His production at the plate and ease of motion in the field prompted Blue Jays manager John Gibbons, in an interview with on Sunday, to confirm that Saunders will be Toronto’s everyday left fielder to start the season.

“I don’t see him hobbling around. I think he feels good about that, too. It’s always at the back of everybody’s mind,” Gibbons told reporters prior to Saturday’s game.

“I know he’s encouraged. I like what I see. So far, so good.”

For his part, Saunders says he is raring to put his injury woes in the past and help the Jays return to the post-season.

“I feel like a kid again,” he told CBN.

“I’m happy to be out here playing after missing all last year. I feel strong; my knee’s healthy. I’m not gonna lie, I’ve had the jitters. Really excited, a little nervous for the first couple games.

“But it’s been nice just to get these out of way, get some plays in the outfield, get some at-bats. I feel a lot more at home now.”

After trading pitcher J.A. Happ to the Seattle Mariners for Saunders in December 2014, Toronto had high hopes the outfielder could add power and speed to their lineup.

But Saunders stepped on a sprinkler head chasing a fly ball in the early days of spring training, tearing his left knee and leading to surgery to remove most of his meniscus.

He made it to the field in late April, but continuing knee problems sent him back to the disabled list after nine games.

Saunders spent a few months rehabbing his knee in Florida, but when it became clear his season was over, he travelled with the team, taking in the playoff run – his first taste of the post-season – and the electric atmosphere at Rogers Centre.

“I tried to be a part of it any way I could,” he said. “Unfortunately, I had to put the pom-poms on and cheer them on, but if that’s what it took to get me in that dugout and be with the guys again, I was going to do anything I could.”

LaCava said he was heartened to see Saunders back on the field and operating at game speed.

“It’s just unfortunate last year, with the injury,” LaCava said. “But if he plays, we believe he’s going to be a productive player.”

The news that Saunders will patrol left field every day likely means an impending demotion for Dalton Pompey, the other half of Toronto’s short-lived all-Canadian position battle.

The club wants the speedy outfielder from Mississauga to get regular at-bats in Buffalo, rather than riding the pine as a fourth outfielder in the bigs.

Saunders’ name came up in unconfirmed trade rumours earlier this off-season, rumours that again cast doubts on his physical health. But Saunders said it’s not hard for him to block out speculation and get ready for the season ahead.

“Luckily I don’t have Twitter or Facebook or anything like that,” he said. “I’m not a social media guy, so if I want to find out anything, I have to go looking for it. I try not to do that.”

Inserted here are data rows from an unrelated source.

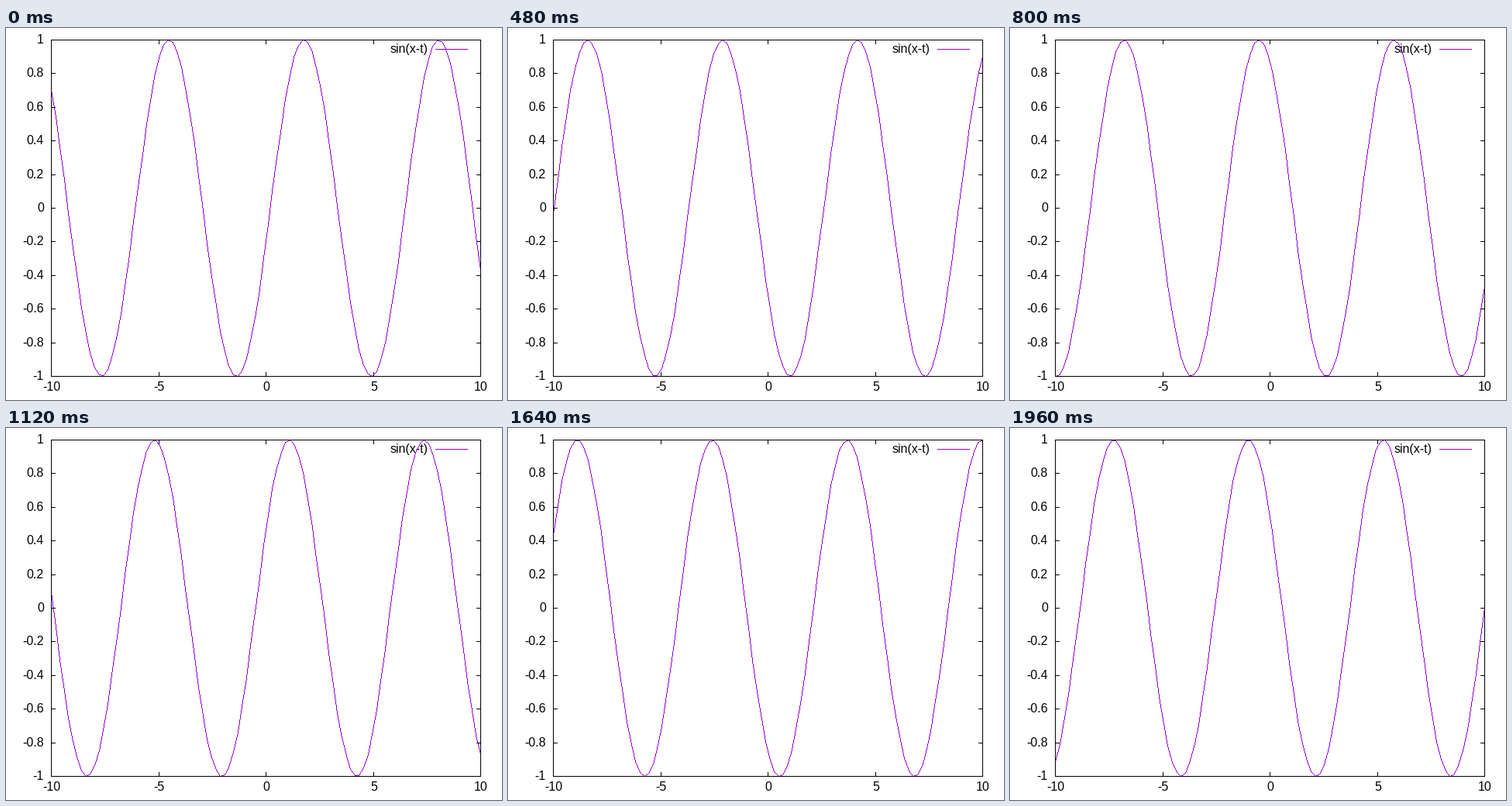
Recreate the animation shown at these times as a matplotlib script. Size 640 by 480 pixels, loop 2 s.

```python
import numpy as np
import matplotlib.pyplot as plt
from matplotlib.animation import FuncAnimation

plt.rcParams.update({
    "font.family": "Liberation Sans",
    "font.size": 14.4,
    "text.hinting": "native",
})

W, H, DPI = 640, 480, 80
LEFT, RIGHT, TOP, BOTTOM = 58, 612, 15, 449
TIC = 5
FRAMES, STEP = 50, 0.2
PURPLE = "#9400d3"

fig = plt.figure(figsize=(W / DPI, H / DPI), dpi=DPI, facecolor="white")
ax = fig.add_axes([0, 0, 1, 1])
ax.set(xlim=(0, W), ylim=(H - 1, -1))
ax.axis("off")


def nearest(v):
    return np.floor(np.asarray(v) + 0.5)


def col(x):
    return nearest(LEFT + (x + 10) / 20 * (RIGHT - LEFT))


def row(y):
    return H - 1 - nearest(H - 1 - BOTTOM + (y + 1) / 2 * (BOTTOM - TOP))


def trace(xs, ys):
    """Pixels of a crisp one-pixel polyline."""
    px, py = [], []
    for x0, y0, x1, y1 in zip(xs, ys, xs[1:], ys[1:]):
        n = int(max(abs(x1 - x0), abs(y1 - y0))) + 1
        px.append(np.linspace(x0, x1, n))
        py.append(np.linspace(y0, y1, n))
    return nearest(np.concatenate(px)), nearest(np.concatenate(py))


def line(xs, ys, color="black", z=4):
    return ax.plot(*trace(xs, ys), ",", color=color, zorder=z)[0]


def label(x, y, text, ha):
    ax.text(x, y + 4, text, ha=ha, va="baseline", color="black", zorder=2)


# Border, tics and their labels
line([LEFT, RIGHT, RIGHT, LEFT, LEFT], [TOP, TOP, BOTTOM, BOTTOM, TOP])

for v in range(-10, 11, 5):
    c = col(v)
    line([c, c], [BOTTOM, BOTTOM - TIC])
    line([c, c], [TOP, TOP + TIC])
    label(c + 0.5, BOTTOM + 14, str(v), "center")

for i in range(-5, 6):
    r = row(i / 5)
    line([LEFT, LEFT + TIC], [r, r])
    line([RIGHT, RIGHT - TIC], [r, r])
    label(49, r, f"{i / 5:g}", "right")

# Key
label(545, 27, "sin(x-t)", "right")
line([554, 595], [27, 27], PURPLE, 3)

# Curve
x = np.linspace(-10, 10, 100)
curve = line(col(x), row(np.sin(x)), PURPLE, 3)


def update(i):
    t = STEP * (i + 1)
    curve.set_data(*trace(col(x), row(np.sin(x - t))))
    return [curve]


anim = FuncAnimation(fig, update, frames=FRAMES, interval=40, repeat=True, repeat_delay=0)
plt.show()
```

Instead, he’s looking forward to success on the field, where he plans to be every day.

“It’s moreso a mental grind, playing 162 (games) and being out there every single night,” he said. “I think we just have to feed off each other as teammates. This is our family away from our family. We gotta keep each other accountable, we gotta keep each other on our toes.

“This is a great veteran clubhouse,” he added. “We have a lot of fun in the clubhouse, but we know once we step on the field, it’s business time. We’re looking forward to winning a lot of games this year, and that’ll help us get through the dog days of August.”

Before those dog days are the hopeful days of spring, and with Saunders’ knee feeling good and his bat already in midseason form, he’s primed to add more big moments to his baseball resumé.

“This is a dream come true for me, playing for what I consider my hometown team – at least, my home country team,” Saunders said.

The Baseball Canada product said it’s been “incredible” to have his family and friends from Victoria watch him play on baseball’s biggest stage.

“I lost my mom in 2011. My biggest memory is I hit my first home run on Mother’s Day in 2010. She was in the stands for it,” Saunders said.

“My dad’s followed me all throughout my career; they try to get to every game. I know that my parents are very proud of me, my family’s proud of me. And throughout the good times and the tough times, they’ve always been behind me.”

Saunders, and the Blue Jays, are hoping for more good times ahead in 2016.